Start of DATA FOR THIS TASK

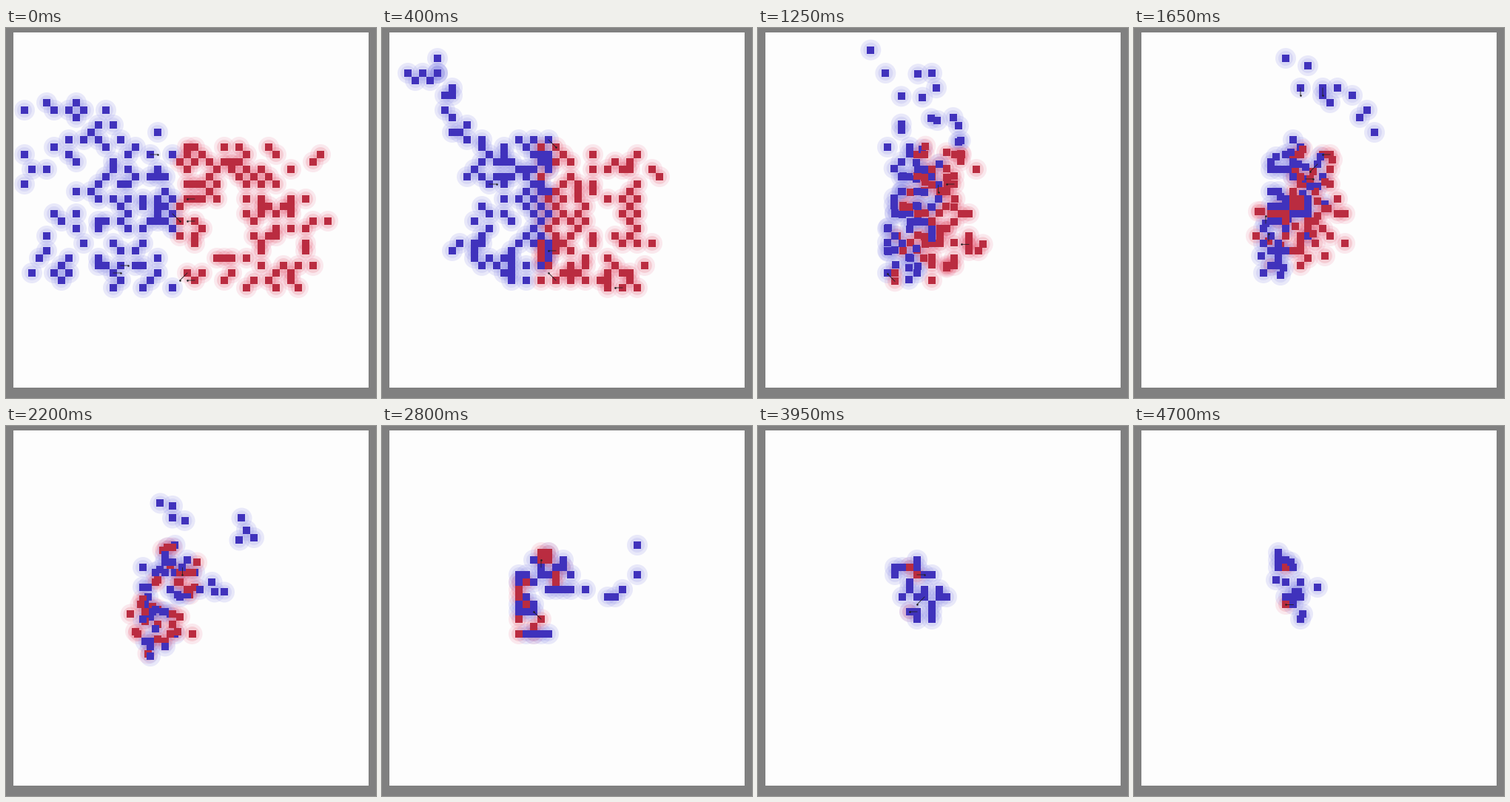
Recreate the animation shown at these times as a matplotlib script. Size 500 px wide and 500 px high, loop 4.75 s.

```python
import numpy as np
import matplotlib.pyplot as plt
from matplotlib.animation import FuncAnimation
from matplotlib.patches import Rectangle
from matplotlib.path import Path

SIZE, DPI, FRAMES, STEP = 500, 100, 95, 50
CELL = 10
KEYS = [0, 8, 18, 33, 56, 79, 94]
CENTRE = np.array([225, 240])
rng = np.random.default_rng(7)

GREY, PAPER, INK = "#808080", "#fdfdfd", "#202020"
BLUE, RED = 0, 1
# per side: body, outer halo, inner halo
BODY = np.array([(64, 50, 188, 255), (186, 44, 64, 255)]) / 255
OUTER = np.array([(170, 170, 240, 62), (240, 150, 175, 50)]) / 255
INNER = np.array([(110, 110, 220, 32), (225, 70, 90, 42)]) / 255


def snap(p):
    return np.round((p - (5, 1)) / CELL) * CELL + (5, 1)


def sweep(a, b, c, n, scatter):
    """A loose string of flankers along the curve a-c that b pulls on."""
    a, b, c = np.array([a, b, c], float)
    t = np.linspace(0, 1, n)[:, None]
    curve = (1 - t) ** 2 * a + 2 * t * (1 - t) * b + t ** 2 * c
    return snap(curve + rng.normal(0, scatter, (n, 2)))


def crowd(total, outline, front=225, spread=300, even=1.0, jitter=0.0,
          flank=None):
    """Fill an outline at random, thicker near the front line.

    even is the weight of the second colour of the chequerboard.
    """
    gx, gy = np.meshgrid(np.arange(15, 490, CELL), np.arange(11, 486, CELL))
    cells = np.column_stack([gx.ravel(), gy.ravel()])
    cells = cells[Path(outline).contains_points(cells)]
    parity = (cells - (15, 11)).sum(axis=1) // CELL % 2
    weight = np.exp(-abs(cells[:, 0] - front) / spread)
    weight *= np.where(parity == 1, 1, even)
    flankers = np.empty((0, 2)) if flank is None else sweep(*flank)
    n = min(total - len(flankers), len(cells))
    picked = rng.choice(len(cells), n, replace=False, p=weight / weight.sum())
    mass = cells[picked].astype(float)
    loose = rng.random(n) < jitter
    mass[loose] += rng.choice([-3, 3], (loose.sum(), 2))
    return np.vstack([flankers, mass])


HOOK = [(182, 195), (215, 165), (262, 190), (258, 222), (212, 226),
        (230, 290), (180, 285)]

blue_poses = [
    crowd(98, [(18, 100), (155, 100), (180, 150), (215, 132), (240, 195),
               (225, 358), (18, 340)], even=0.2),
    crowd(98, [(110, 180), (200, 133), (228, 150), (228, 338), (150, 346),
               (80, 290)], 220, 70, even=0.2,
          flank=[(60, 55), (90, 80), (130, 160), 19, 13]),
    crowd(84, [(160, 165), (240, 135), (240, 338), (165, 346), (140, 285),
               (170, 220)], 225, 45, even=0.2, jitter=0.2,
          flank=[(125, 20), (150, 170), (238, 70), 13, 9]),
    crowd(66, [(215, 146), (265, 155), (258, 240), (240, 290), (215, 335),
               (162, 335), (185, 180)], 200, 28, jitter=0.25,
          flank=[(221, 55), (270, 75), (330, 130), 11, 13]),
    crowd(35, HOOK, flank=[(345, 171), (325, 250), (275, 222), 6, 7]),
    crowd(23, [(178, 190), (228, 174), (262, 222), (238, 268), (205, 266),
               (180, 226)], 215, 30),
    crowd(18, [(180, 190), (200, 158), (240, 208), (262, 226), (222, 268),
               (200, 235)], 215, 30, jitter=0.3),
]

red_poses = [
    crowd(92, [(220, 155), (265, 150), (450, 165), (450, 200), (405, 230),
               (440, 245), (440, 330), (405, 358), (240, 346)], even=0.12),
    crowd(92, [(210, 155), (350, 170), (400, 215), (360, 250), (400, 335),
               (340, 356), (208, 346)], 230, 90, even=0.06),
    crowd(86, [(205, 156), (290, 160), (345, 178), (300, 230), (320, 300),
               (285, 346), (180, 352), (210, 330)], 235, 50, even=0.15,
          jitter=0.2),
    crowd(60, [(210, 150), (288, 175), (288, 300), (225, 325), (165, 325),
               (150, 245), (205, 240)], 225, 40, jitter=0.25),
    crowd(17, HOOK),
    crowd(3, [(198, 186), (230, 186), (212, 256), (198, 256)]),
    crowd(2, [(198, 186), (212, 186), (212, 246), (198, 246)]),
]


def match(starts, goals):
    """Give each goal, outermost first, the nearest start still free."""
    free = np.ones(len(starts), bool)
    chosen = np.zeros(len(goals), int)
    for g in np.argsort(-np.hypot(*(goals - CENTRE).T)):
        gap = np.hypot(*(starts - goals[g]).T)
        chosen[g] = np.argmin(np.where(free, gap, np.inf))
        free[chosen[g]] = False
    return chosen, np.flatnonzero(free)


def walk(track, a, b, t0, t1):
    """Move from a to b in short hops between grid cells."""
    hops = max(2, round((t1 - t0) / 3.5))
    share = np.linspace(0, 1, hops + 1)[:, None]
    way = a + (b - a) * share
    way[1:-1] = snap(way[1:-1] + rng.normal(0, 4.5, (hops - 1, 2)))
    t = np.arange(t0, t1 + 1)
    when = t0 + (t1 - t0) * share[:, 0]
    for axis in (0, 1):
        track[t0:t1 + 1, axis] = np.interp(t, when, way[:, axis])


def march(poses):
    """One path per fighter; the fallen leave the field as NaN."""
    tracks = np.full((len(poses[0]), FRAMES, 2), np.nan)
    ids = np.arange(len(poses[0]))
    for k, (t0, t1) in enumerate(zip(KEYS, KEYS[1:])):
        starts, goals = poses[k], poses[k + 1]
        chosen, fallen = match(starts, goals)
        for i, goal in zip(chosen, goals):
            walk(tracks[ids[i]], starts[i], goal, t0, t1)
        for i in fallen:
            near = goals[np.argmin(np.hypot(*(goals - starts[i]).T))]
            walk(tracks[ids[i]], starts[i], near, t0, t1)
            tracks[ids[i], rng.integers(t0 + 1, t1):] = np.nan
        ids = ids[chosen]
    return tracks


sides = [march(blue_poses), march(red_poses)]
tracks = np.concatenate(sides)
team = np.repeat([BLUE, RED], [len(s) for s in sides])
order = rng.permutation(len(team))
tracks, team = tracks[order], team[order]


def find_shots(n, pos, side):
    """Short strokes from a few fighters towards their nearest enemy."""
    shots = []
    local = np.random.default_rng(n)
    for i in np.flatnonzero(local.random(len(pos)) < 0.05):
        foes = pos[side != side[i]]
        d = foes[np.argmin(np.hypot(*(foes - pos[i]).T))] - pos[i]
        gap = np.hypot(*d)
        if 5 < gap < 120:
            shots.append((pos[i], pos[i] + CELL * np.round(d / gap)))
    return shots


fig = plt.figure(figsize=(SIZE / DPI, SIZE / DPI), dpi=DPI, facecolor=GREY)
ax = fig.add_axes([0, 0, 1, 1])
ax.set(xlim=(0, SIZE), ylim=(SIZE, 0))
ax.axis("off")
ax.add_patch(Rectangle((10, 6), 480, 480, fc=PAPER, ec="none", zorder=0))


def layer(marker, px, z):
    size = (px * 72 / DPI) ** 2
    return ax.scatter([], [], s=size, marker=marker, linewidths=0, zorder=z)


layers = [(layer("o", 28, 1), OUTER), (layer("o", 20, 2), INNER),
          (layer("s", 10, 3), BODY)]
strokes, = ax.plot([], [], color=INK, lw=0.6, zorder=4)
tips, = ax.plot([], [], ls="", marker="o", ms=1.8, mew=0, color=INK, zorder=4)


def draw(n):
    alive = ~np.isnan(tracks[:, n, 0])
    pos, side = tracks[alive, n], team[alive]
    for dots, colours in layers:
        dots.set_offsets(pos)
        dots.set_facecolors(colours[side])
    shots = find_shots(n, pos, side)
    gap = (np.nan, np.nan)
    line = np.array([p for a, b in shots for p in (a, b, gap)]).reshape(-1, 2)
    ends = np.array([b for _, b in shots]).reshape(-1, 2)
    strokes.set_data(line[:, 0], line[:, 1])
    tips.set_data(ends[:, 0], ends[:, 1])
    return [dots for dots, _ in layers] + [strokes, tips]


anim = FuncAnimation(fig, draw, frames=FRAMES, interval=STEP, repeat=True)
plt.show()
```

End of DATA FOR THIS TASK

> [WORK REQUEST]: Please tally the lines of the entries that contain the string "array" and reply with the count alone.

> [WRITTEN ANSWER]: 7